Newhouse and his family have had a long history of philanthropy through the S.I. Newhouse Foundation that includes founding gifts to establish the S.I. Newhouse School of Public Communications in 1964 and more recently the Newhouse 3 construction, along with leadership gifts to support journalists-in-training. His support and that of his family’s foundation has recognized the growing need to prepare journalists for the 21st century with a background in digital and interactive technologies.
In addition to giving generously annually to the arts, medical institutions, and schools and colleges, Newhouse has served as a director and chair of the Newspaper Association of America, which bestowed upon him its highest honor, the Katharine Graham Lifetime Achievement Award, and was a director and chair of the Associated Press. Donald Newhouse is also a lifelong honorary Trustee of Syracuse University.

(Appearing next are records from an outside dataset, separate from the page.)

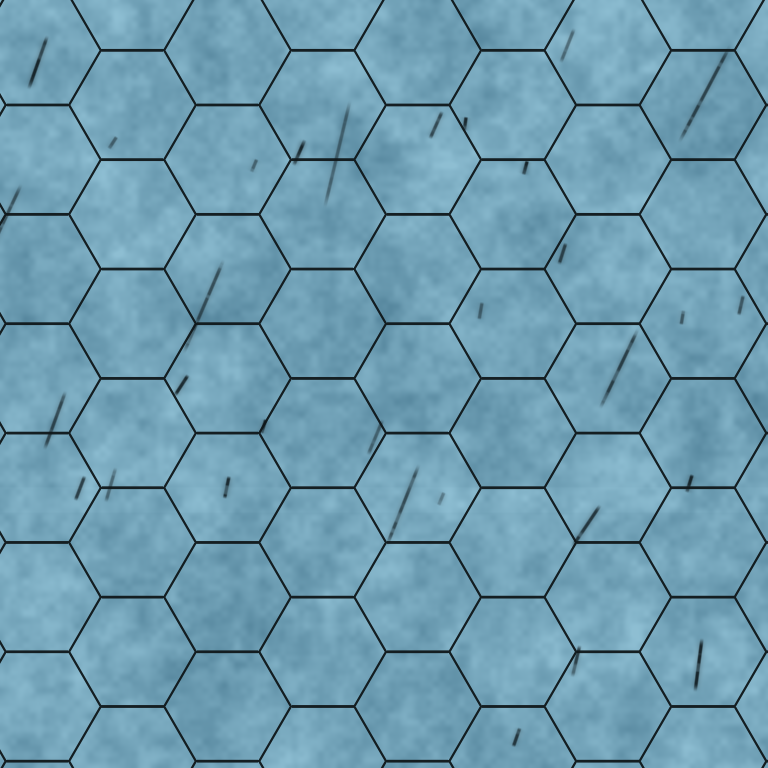
This pattern is drawn by a Shadertoy shader. Its source:

```glsl
#define PERIOD vec2(0.2476, 0.1424)
#define CELL_CENTER vec2(0.1725, 0.8633)
#define JOINT_HALF_WIDTH 0.0128
#define TILE_DARK vec3(0.335, 0.525, 0.615)
#define TILE_LIGHT vec3(0.555, 0.745, 0.825)
#define JOINT_COLOR vec3(0.06, 0.09, 0.10)
#define SCRATCH_COLOR vec3(0.08, 0.13, 0.15)
#define CELL_VARIATION 0.13
#define SCRATCH_COUNT 35
#define SCRATCH_HALF_WIDTH 0.0021

float hash(vec2 p) {
    vec3 q = fract(p.xyx * vec3(0.1031, 0.1030, 0.0973));
    q += dot(q, q.yzx + 33.33);
    return fract((q.x + q.y) * q.z);
}

float valueNoise(vec2 p) {
    vec2 cell = floor(p), f = fract(p);
    f = f * f * (3.0 - 2.0 * f);
    float low = mix(hash(cell), hash(cell + vec2(1, 0)), f.x);
    float high = mix(hash(cell + vec2(0, 1)), hash(cell + vec2(1, 1)), f.x);
    return mix(low, high, f.y);
}

// Weighted octaves from broad stains to fine grain, 0 to 1
float mottling(vec2 uv) {
    return 0.28 * valueNoise(uv * 9.0 + 3.7)
         + 0.27 * valueNoise(uv * 25.0 + 11.3)
         + 0.29 * valueNoise(uv * 58.0 + 27.1)
         + 0.16 * valueNoise(uv * 120.0 + 41.9);
}

// Offset from the nearest hexagon centre in xy, lattice index in zw
vec4 hexCell(vec2 p) {
    vec2 spacing = vec2(sqrt(3.0), 1.0);
    vec2 idA = round(p / spacing);
    vec2 idB = floor(p / spacing) + 0.5;
    vec2 a = p - idA * spacing;
    vec2 b = p - idB * spacing;
    return dot(a, a) < dot(b, b) ? vec4(a, idA) : vec4(b, idB);
}

// Coverage of the joint; slanted edges are a little finer
float jointMask(vec2 offset, float pixel) {
    vec2 q = abs(offset);
    float slanted = dot(q, vec2(sqrt(0.75), 0.5));
    float halfWidth = JOINT_HALF_WIDTH * (q.y > slanted ? 1.0 : 0.8);
    float d = 0.5 - max(q.y, slanted);
    return 1.0 - smoothstep(halfWidth - 0.6 * pixel, halfWidth + 0.6 * pixel, d);
}

// Tapered, broken strokes leaning right; x is the core, y the soft smudge
vec2 scratches(vec2 uv, float pixel) {
    vec2 mask = vec2(0.0);
    for (int i = 0; i < SCRATCH_COUNT; i++) {
        float seed = float(i) + 1.0;
        vec2 slot = vec2(i % 7, i / 7);
        vec2 jitter = vec2(hash(vec2(seed, 2.3)), hash(vec2(seed, 7.1)));
        vec2 center = (slot + jitter) / vec2(7.0, 5.0);
        if (center.x < 0.55 && center.y < 0.3) continue;

        float lean = mix(0.1, 0.6, hash(vec2(seed, 13.7)));
        float halfLength = 0.01 + 0.075 * pow(hash(vec2(seed, 19.9)), 3.5);
        float strength = mix(0.45, 1.0, hash(vec2(seed, 29.3)));
        vec2 along = vec2(sin(lean), cos(lean));
        vec2 rel = uv - center;
        float t = dot(rel, along);
        float across = abs(dot(rel, vec2(along.y, -along.x)));

        float ends = 1.0 - smoothstep(0.65, 1.0, abs(t) / halfLength);
        float broken = smoothstep(0.1, 0.5, valueNoise(vec2(t * 140.0, seed * 5.3)));
        float core = 1.0 - smoothstep(SCRATCH_HALF_WIDTH - pixel, SCRATCH_HALF_WIDTH + pixel, across);
        float smudge = exp(-pow(across / 0.005, 2.0));
        mask = max(mask, strength * ends * vec2(core * mix(0.5, 1.0, broken), smudge));
    }
    return mask;
}

void mainImage(out vec4 fragColor, in vec2 fragCoord) {
    vec2 uv = fragCoord / iResolution.y;
    float pixel = 1.0 / iResolution.y;

    // Glaze tone with a slight shift per tile
    vec4 cell = hexCell((uv - CELL_CENTER) / PERIOD * vec2(sqrt(3.0), 1.0));
    float tone = 0.55 + 1.25 * (mottling(uv) - 0.5);
    tone += CELL_VARIATION * (hash(cell.zw * 2.0 + 50.0) - 0.5);

    // Faint pale band across the surface
    tone += 0.07 * smoothstep(0.331, 0.334, uv.y) * (1.0 - smoothstep(0.364, 0.367, uv.y));
    vec3 color = mix(TILE_DARK, TILE_LIGHT, clamp(tone, 0.0, 1.0));

    // Wear and joints
    vec2 wear = scratches(uv, pixel);
    color *= 1.0 - 0.18 * wear.y;
    color = mix(color, SCRATCH_COLOR, wear.x);
    color = mix(color, JOINT_COLOR, 0.95 * jointMask(cell.xy, pixel / PERIOD.y));
    fragColor = vec4(color, 1.0);
}
```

Wolff is one of America’s most treasured storytellers and a revered teacher of writers, including many who name him as a mentor from his 17 years of teaching at Syracuse University. An award-winning writer and memoirist, Wolff is the Ward W. and Priscilla B. Woods Professor in the Humanities at Stanford University.
Among Wolff’s many accomplishments is his memoir, “This Boy’s Life,” which details his turbulent childhood, and was made into a film, starring Robert DeNiro and Leonardo DiCaprio. His collection of short stories, “Our Story Begins: New and Selected Stories,” won The Story Prize. Other honors include the PEN/Malamud Award and the Rea Award—both for excellence in the short story—the Los Angeles Times Book Prize and the PEN/Faulkner Award. In 2015 he received the National Medal of Arts from President Barack Obama during a ceremony at the White House.
His other works include the memoir “In Pharaoh’s Army: Memories of the Lost War,” in which he chronicled his wartime experiences in Vietnam; the novels “The Barracks Thief” and “Old School”; and four collections of short stories, “In the Garden of the North American Martyrs,” “Back in the World,” “The Night in Question” and, most recently, “Our Story Begins.”
While at Syracuse, Wolff was instrumental in building the success and prestige of Syracuse’s M.F.A. Program in Creative Writing. Wolff, who taught in the program from 1980 to 1997, was invited here by legendary short story writer Raymond Carver. Wolff’s students at Syracuse included George Saunders, Jay McInerney, Chris Kennedy,Tom Perrotta and Alice Sebold. He remains a core reason for the program’s continued achievements in attracting top writers as teachers and developing writers as students.
Wolff has also been the editor of “Best American Short Stories,” “The Vintage Book of Contemporary American Short Stories” and “A Doctor’s Visit: The Short Stories of Anton Chekhov.” He is a fellow of the American Academy of Arts and Sciences, and of the American Academy of Arts and Letters. His work appears regularly in The New Yorker, The Atlantic, Harper’s and other magazines and literary journals. He also is involved with The Big Read, an initiative of the National Endowment for the Arts that develops community-wide reading programs around the country.